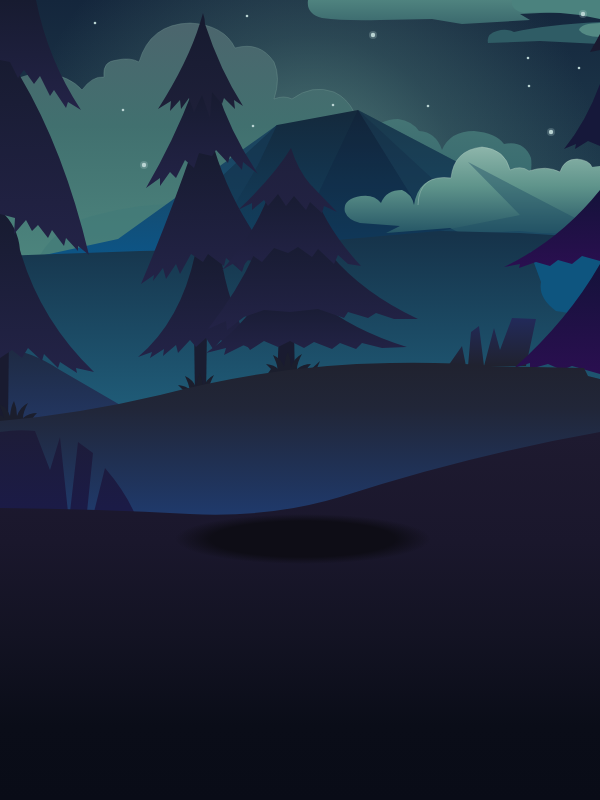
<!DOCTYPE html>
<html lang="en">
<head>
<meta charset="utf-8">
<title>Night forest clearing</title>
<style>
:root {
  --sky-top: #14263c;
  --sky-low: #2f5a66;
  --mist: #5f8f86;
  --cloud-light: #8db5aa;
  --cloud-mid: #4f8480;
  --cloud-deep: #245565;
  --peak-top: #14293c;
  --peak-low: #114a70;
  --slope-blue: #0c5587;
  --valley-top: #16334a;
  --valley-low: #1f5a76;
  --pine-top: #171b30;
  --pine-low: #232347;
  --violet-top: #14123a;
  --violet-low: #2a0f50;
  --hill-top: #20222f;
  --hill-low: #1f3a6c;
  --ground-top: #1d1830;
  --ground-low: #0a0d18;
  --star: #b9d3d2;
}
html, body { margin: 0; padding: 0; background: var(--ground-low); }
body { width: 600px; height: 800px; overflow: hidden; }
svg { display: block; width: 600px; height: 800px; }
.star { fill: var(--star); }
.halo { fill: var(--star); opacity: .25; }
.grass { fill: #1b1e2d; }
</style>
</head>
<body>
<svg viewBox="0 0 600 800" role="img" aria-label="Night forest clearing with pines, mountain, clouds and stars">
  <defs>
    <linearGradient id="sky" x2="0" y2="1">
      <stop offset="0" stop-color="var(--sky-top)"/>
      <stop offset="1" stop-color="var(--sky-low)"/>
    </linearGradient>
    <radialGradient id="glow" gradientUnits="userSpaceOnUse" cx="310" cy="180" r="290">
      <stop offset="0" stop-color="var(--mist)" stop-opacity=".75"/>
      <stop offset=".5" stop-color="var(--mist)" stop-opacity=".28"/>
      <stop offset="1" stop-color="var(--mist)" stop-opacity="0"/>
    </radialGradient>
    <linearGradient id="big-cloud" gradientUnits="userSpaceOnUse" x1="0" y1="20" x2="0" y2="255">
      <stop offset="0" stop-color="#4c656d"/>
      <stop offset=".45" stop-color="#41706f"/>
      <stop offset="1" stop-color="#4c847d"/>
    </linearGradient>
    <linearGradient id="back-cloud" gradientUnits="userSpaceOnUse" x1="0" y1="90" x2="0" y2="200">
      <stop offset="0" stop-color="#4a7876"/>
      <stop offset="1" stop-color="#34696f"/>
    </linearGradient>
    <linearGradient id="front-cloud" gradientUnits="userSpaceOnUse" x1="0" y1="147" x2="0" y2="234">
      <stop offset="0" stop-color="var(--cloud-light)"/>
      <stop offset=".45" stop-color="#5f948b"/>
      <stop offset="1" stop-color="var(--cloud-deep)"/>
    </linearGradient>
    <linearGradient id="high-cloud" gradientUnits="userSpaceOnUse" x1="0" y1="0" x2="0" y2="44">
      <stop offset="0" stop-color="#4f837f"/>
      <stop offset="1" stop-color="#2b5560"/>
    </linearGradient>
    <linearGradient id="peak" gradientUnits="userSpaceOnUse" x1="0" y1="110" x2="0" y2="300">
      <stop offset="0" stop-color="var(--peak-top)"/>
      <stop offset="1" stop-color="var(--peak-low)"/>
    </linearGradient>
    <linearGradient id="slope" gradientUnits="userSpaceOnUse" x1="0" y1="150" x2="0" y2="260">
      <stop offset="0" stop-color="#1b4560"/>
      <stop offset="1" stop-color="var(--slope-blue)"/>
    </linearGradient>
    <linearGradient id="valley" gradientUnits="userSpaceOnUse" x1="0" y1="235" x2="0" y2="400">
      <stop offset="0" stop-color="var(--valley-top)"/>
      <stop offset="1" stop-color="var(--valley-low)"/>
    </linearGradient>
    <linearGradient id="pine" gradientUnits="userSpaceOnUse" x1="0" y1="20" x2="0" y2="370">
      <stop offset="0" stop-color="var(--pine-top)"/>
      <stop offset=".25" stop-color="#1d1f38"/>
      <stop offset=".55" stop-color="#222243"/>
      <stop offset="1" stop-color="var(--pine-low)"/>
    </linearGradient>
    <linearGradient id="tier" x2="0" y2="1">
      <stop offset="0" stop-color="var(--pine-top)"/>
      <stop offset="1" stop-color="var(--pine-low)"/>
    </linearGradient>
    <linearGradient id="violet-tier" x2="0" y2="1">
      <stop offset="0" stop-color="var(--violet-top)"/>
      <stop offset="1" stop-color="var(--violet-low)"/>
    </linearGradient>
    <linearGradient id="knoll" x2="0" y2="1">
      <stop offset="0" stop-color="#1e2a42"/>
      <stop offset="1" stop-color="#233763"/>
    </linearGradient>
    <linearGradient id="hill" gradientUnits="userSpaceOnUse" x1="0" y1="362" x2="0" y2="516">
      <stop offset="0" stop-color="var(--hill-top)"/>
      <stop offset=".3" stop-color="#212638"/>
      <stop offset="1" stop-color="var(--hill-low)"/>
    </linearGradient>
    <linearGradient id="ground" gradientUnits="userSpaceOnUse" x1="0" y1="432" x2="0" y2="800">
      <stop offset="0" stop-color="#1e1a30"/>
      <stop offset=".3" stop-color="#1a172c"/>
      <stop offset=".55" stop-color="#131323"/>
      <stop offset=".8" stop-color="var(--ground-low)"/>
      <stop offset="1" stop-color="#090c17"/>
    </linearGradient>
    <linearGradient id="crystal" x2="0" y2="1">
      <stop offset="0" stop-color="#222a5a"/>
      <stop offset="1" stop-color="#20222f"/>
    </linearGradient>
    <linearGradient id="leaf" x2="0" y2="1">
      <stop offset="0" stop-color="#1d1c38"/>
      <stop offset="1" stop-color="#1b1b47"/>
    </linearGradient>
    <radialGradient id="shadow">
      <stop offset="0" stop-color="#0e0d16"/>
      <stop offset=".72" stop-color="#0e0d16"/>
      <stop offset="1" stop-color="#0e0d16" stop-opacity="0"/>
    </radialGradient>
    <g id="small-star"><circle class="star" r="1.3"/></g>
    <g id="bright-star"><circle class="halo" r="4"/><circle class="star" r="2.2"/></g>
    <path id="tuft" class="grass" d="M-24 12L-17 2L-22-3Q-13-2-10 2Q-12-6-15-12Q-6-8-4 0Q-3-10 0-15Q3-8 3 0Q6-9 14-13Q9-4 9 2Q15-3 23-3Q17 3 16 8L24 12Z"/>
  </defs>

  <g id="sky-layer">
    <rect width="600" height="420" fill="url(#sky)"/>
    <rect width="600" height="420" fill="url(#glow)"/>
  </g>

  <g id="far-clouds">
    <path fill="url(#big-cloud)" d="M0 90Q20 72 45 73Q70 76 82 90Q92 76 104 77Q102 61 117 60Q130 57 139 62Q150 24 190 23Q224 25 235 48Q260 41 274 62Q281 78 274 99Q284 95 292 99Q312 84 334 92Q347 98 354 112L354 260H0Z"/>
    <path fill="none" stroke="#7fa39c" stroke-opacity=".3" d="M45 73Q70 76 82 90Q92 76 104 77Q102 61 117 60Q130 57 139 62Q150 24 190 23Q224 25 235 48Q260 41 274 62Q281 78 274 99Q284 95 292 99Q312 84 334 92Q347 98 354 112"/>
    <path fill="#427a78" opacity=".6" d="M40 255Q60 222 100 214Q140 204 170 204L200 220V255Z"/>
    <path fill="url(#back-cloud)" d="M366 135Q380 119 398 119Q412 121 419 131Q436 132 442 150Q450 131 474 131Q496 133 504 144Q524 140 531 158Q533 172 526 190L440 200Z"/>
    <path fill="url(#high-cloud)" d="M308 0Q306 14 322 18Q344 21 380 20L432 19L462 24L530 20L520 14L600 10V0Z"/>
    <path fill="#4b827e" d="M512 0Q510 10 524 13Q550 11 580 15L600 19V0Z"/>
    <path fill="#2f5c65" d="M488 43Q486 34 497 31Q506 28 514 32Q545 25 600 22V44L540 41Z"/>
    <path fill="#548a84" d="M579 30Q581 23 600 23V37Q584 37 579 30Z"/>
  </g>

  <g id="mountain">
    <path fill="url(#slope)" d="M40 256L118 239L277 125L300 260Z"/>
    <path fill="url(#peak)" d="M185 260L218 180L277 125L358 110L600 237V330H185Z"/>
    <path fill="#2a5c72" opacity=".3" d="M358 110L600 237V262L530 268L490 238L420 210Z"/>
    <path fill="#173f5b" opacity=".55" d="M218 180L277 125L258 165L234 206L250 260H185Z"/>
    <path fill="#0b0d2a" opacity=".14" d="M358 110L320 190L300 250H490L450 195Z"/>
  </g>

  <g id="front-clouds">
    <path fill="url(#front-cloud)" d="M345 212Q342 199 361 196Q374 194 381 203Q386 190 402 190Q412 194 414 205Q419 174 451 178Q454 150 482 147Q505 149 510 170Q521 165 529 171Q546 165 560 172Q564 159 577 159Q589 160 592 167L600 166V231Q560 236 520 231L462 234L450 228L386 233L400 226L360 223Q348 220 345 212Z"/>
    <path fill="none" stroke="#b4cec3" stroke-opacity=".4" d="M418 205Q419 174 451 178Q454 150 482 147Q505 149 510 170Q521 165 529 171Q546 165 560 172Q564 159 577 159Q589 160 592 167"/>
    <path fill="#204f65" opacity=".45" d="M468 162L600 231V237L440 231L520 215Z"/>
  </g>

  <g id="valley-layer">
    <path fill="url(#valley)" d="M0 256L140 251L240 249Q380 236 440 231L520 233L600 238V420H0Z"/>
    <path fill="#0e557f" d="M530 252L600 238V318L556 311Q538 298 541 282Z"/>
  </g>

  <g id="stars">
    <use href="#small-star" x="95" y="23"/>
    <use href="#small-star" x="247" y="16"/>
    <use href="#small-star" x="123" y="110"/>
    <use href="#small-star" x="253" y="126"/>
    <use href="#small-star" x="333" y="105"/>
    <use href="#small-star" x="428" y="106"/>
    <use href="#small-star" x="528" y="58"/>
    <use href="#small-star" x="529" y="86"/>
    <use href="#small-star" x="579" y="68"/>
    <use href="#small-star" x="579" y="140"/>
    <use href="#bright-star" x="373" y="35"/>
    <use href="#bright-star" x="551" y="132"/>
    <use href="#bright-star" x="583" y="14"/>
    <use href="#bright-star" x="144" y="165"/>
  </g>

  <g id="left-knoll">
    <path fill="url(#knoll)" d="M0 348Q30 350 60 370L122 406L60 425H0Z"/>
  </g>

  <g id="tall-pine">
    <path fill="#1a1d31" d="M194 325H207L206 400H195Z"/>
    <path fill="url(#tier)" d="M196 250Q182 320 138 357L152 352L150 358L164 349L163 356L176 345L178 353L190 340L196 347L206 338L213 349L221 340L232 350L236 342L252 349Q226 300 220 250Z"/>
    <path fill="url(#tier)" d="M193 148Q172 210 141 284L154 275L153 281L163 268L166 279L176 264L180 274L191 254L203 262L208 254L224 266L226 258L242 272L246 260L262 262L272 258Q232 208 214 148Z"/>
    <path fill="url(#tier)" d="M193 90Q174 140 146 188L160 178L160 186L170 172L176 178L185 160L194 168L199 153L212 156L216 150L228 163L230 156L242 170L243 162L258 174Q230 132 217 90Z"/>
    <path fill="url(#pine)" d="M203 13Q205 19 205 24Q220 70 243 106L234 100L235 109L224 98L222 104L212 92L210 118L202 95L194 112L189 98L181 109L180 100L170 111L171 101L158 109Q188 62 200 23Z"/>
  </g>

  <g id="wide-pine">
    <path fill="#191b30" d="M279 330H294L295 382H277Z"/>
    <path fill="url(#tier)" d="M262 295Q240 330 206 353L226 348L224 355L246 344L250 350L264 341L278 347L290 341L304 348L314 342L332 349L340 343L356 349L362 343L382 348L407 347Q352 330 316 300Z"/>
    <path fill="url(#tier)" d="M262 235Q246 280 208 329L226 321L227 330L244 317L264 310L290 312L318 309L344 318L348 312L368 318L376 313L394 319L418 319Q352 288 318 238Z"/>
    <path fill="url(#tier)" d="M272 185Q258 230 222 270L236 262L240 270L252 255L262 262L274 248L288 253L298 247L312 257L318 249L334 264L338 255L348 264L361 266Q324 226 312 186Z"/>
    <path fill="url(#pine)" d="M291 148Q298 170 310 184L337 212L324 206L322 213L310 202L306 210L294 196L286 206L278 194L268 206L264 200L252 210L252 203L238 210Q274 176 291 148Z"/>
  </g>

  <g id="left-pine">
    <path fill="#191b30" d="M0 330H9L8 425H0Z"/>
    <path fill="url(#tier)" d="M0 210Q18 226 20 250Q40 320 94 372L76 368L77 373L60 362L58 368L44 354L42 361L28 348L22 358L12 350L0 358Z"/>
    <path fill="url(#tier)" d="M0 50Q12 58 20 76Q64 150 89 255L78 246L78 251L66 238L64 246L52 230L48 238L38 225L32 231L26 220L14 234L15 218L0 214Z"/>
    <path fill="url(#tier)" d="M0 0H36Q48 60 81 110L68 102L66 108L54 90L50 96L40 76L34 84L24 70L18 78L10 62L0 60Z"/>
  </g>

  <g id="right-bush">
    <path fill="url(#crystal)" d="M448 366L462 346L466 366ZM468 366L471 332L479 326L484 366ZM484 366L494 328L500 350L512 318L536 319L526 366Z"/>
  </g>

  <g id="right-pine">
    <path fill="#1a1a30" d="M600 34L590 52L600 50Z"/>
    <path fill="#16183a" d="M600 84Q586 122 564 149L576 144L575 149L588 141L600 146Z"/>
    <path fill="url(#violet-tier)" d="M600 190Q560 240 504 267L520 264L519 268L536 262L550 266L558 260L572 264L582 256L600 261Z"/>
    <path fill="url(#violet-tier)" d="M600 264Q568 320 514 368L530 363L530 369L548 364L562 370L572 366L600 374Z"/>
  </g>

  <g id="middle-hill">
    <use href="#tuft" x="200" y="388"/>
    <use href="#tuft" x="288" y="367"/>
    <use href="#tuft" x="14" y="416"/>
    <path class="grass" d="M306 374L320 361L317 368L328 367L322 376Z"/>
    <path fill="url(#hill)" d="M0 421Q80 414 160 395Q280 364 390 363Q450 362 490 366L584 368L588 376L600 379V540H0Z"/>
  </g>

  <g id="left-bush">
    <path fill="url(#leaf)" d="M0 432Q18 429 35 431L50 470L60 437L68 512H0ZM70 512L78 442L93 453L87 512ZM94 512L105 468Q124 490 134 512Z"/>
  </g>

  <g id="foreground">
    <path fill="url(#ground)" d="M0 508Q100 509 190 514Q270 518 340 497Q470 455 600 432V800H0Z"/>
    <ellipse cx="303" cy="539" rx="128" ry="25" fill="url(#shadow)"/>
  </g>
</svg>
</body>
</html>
-----
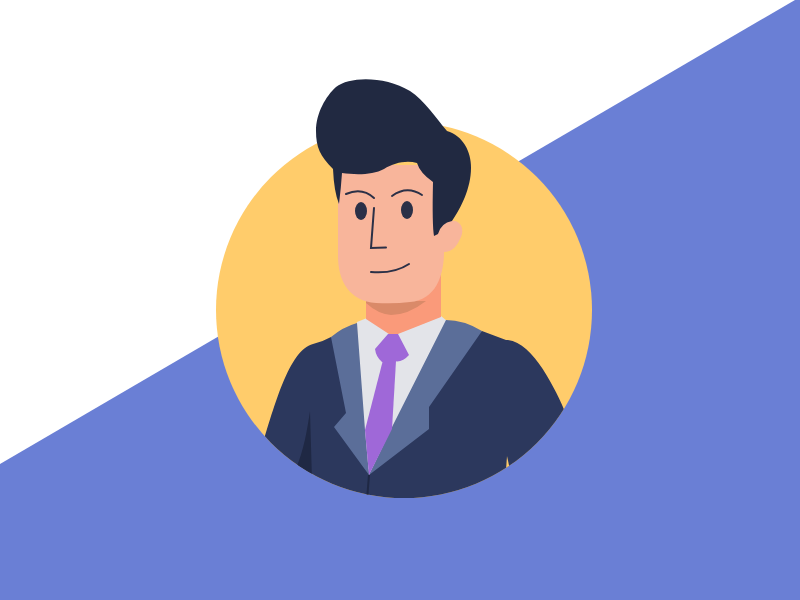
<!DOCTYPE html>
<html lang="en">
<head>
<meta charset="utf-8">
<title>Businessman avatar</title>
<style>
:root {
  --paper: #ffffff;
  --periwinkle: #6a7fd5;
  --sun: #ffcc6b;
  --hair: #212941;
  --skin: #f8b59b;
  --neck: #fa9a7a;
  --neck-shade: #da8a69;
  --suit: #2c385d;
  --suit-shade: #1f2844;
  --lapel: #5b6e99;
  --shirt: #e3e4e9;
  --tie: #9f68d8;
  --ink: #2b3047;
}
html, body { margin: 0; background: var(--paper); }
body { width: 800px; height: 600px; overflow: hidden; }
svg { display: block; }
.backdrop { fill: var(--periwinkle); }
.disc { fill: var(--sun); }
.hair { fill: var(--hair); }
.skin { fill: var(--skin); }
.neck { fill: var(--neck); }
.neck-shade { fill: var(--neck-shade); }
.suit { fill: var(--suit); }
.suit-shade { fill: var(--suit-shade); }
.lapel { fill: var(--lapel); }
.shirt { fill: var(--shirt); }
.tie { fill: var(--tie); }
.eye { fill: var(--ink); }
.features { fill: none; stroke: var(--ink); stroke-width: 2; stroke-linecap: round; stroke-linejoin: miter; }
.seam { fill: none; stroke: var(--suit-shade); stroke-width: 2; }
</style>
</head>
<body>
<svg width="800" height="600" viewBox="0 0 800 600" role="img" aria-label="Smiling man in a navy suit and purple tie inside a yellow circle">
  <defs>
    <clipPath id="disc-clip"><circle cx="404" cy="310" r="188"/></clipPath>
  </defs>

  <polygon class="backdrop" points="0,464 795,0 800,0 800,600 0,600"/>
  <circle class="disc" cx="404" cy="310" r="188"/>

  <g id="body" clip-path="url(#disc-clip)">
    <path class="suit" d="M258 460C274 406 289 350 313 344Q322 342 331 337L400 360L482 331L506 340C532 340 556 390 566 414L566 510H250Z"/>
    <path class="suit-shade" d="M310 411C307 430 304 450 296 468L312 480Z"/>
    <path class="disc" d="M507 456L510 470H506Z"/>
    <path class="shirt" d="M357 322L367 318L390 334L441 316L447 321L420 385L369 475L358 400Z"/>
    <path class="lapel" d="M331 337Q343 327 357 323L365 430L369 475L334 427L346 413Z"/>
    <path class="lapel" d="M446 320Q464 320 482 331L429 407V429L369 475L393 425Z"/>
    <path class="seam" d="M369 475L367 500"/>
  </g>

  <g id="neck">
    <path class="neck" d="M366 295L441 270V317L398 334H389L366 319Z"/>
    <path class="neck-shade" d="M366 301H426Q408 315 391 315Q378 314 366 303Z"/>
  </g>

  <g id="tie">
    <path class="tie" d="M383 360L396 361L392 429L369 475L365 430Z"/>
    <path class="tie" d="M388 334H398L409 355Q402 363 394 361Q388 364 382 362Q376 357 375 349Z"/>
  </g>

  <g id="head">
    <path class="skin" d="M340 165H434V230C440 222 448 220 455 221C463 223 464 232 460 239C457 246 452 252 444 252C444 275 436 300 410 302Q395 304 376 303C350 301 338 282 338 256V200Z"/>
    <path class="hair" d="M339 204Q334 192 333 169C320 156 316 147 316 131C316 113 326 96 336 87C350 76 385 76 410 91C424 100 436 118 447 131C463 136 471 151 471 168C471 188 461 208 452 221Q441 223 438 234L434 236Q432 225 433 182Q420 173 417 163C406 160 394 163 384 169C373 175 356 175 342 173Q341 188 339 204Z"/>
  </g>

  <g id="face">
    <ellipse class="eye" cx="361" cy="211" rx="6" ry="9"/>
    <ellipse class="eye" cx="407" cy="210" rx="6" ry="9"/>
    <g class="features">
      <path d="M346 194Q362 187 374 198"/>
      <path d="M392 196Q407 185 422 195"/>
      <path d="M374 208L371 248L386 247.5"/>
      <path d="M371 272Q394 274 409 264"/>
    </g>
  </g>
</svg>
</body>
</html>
-----
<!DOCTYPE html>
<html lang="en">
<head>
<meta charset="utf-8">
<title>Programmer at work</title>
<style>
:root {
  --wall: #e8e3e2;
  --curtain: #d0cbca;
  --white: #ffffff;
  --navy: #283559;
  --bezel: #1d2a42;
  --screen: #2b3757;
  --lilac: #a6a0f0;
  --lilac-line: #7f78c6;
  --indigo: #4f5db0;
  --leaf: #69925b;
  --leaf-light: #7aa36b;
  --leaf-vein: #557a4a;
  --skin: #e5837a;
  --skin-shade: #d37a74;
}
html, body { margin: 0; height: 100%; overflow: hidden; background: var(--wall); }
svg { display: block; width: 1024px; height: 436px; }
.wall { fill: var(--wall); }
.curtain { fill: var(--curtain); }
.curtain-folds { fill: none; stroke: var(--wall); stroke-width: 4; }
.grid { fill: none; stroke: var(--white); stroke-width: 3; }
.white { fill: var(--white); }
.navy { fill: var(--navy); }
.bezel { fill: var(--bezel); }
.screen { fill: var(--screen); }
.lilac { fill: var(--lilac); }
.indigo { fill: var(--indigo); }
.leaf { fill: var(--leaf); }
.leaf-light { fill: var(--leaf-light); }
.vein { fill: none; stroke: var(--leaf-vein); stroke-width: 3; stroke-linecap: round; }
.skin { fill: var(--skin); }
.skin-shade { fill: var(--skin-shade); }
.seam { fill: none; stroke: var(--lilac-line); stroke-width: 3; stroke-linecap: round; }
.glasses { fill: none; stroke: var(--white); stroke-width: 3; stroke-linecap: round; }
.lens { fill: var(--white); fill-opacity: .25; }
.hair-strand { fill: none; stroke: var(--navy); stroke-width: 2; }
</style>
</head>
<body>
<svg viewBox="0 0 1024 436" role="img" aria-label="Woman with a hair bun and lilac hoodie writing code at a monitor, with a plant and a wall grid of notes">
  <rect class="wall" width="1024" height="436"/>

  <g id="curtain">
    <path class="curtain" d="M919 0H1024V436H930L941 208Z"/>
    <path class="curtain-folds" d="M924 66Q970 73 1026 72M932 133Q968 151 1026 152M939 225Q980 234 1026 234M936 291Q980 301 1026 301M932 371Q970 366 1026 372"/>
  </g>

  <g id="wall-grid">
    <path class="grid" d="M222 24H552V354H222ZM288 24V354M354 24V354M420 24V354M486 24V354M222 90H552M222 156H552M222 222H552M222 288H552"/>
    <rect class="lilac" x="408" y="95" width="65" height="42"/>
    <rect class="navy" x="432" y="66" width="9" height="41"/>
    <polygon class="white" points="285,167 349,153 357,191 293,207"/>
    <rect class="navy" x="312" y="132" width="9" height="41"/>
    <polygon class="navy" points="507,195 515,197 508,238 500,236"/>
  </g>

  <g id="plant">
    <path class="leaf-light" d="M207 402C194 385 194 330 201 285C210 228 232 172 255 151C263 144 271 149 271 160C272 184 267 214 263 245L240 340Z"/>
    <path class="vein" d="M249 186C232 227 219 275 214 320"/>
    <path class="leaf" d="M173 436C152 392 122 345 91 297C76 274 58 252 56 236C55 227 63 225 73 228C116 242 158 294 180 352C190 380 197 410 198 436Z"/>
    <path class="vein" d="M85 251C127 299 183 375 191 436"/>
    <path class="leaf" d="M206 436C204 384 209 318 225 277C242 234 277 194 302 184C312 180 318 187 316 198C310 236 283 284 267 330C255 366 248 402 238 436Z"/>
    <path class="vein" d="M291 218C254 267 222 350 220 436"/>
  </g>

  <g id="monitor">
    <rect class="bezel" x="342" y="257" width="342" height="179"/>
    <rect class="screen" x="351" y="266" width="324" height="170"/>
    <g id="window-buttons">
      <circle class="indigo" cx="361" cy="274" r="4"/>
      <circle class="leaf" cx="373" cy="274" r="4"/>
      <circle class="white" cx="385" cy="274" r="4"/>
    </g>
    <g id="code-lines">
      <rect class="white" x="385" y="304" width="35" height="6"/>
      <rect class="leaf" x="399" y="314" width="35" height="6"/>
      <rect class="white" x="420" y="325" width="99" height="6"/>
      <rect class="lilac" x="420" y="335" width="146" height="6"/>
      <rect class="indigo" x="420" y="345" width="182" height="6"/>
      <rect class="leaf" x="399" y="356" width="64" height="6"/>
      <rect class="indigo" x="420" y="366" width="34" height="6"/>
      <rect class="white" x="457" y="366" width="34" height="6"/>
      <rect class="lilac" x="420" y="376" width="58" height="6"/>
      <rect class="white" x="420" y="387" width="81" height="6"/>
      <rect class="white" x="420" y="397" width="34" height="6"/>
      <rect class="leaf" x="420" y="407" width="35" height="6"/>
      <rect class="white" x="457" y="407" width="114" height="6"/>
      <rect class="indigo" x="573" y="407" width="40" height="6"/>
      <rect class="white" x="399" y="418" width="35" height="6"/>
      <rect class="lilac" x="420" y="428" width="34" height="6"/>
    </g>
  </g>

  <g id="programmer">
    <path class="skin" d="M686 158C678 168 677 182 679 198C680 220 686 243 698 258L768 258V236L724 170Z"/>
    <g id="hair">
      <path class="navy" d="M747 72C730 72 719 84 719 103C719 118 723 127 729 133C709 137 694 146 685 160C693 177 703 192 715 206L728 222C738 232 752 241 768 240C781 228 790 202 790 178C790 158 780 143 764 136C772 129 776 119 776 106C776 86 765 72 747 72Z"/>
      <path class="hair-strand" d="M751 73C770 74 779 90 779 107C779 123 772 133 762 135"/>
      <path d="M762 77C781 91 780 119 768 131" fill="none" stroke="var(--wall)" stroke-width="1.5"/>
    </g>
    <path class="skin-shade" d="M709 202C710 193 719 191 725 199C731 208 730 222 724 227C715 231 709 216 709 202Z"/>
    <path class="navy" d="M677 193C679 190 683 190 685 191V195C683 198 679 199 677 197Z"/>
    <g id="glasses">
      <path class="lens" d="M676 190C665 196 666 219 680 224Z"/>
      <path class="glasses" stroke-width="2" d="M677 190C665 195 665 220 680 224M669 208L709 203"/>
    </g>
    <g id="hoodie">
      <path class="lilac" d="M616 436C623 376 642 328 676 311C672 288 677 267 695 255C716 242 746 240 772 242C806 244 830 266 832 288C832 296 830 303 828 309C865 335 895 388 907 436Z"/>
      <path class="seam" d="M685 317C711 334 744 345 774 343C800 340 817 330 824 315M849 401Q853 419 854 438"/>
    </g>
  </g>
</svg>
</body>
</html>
-----
Assignment:
Which lines above run from the one containing "--violet-low: #2a0f50;" down to the one containing "var(--star); opacity: .25;"? Repeat exactly those, both ends included, and nothing else.

Solution to the problem:
  --violet-low: #2a0f50;
  --hill-top: #20222f;
  --hill-low: #1f3a6c;
  --ground-top: #1d1830;
  --ground-low: #0a0d18;
  --star: #b9d3d2;
}
html, body { margin: 0; padding: 0; background: var(--ground-low); }
body { width: 600px; height: 800px; overflow: hidden; }
svg { display: block; width: 600px; height: 800px; }
.star { fill: var(--star); }
.halo { fill: var(--star); opacity: .25; }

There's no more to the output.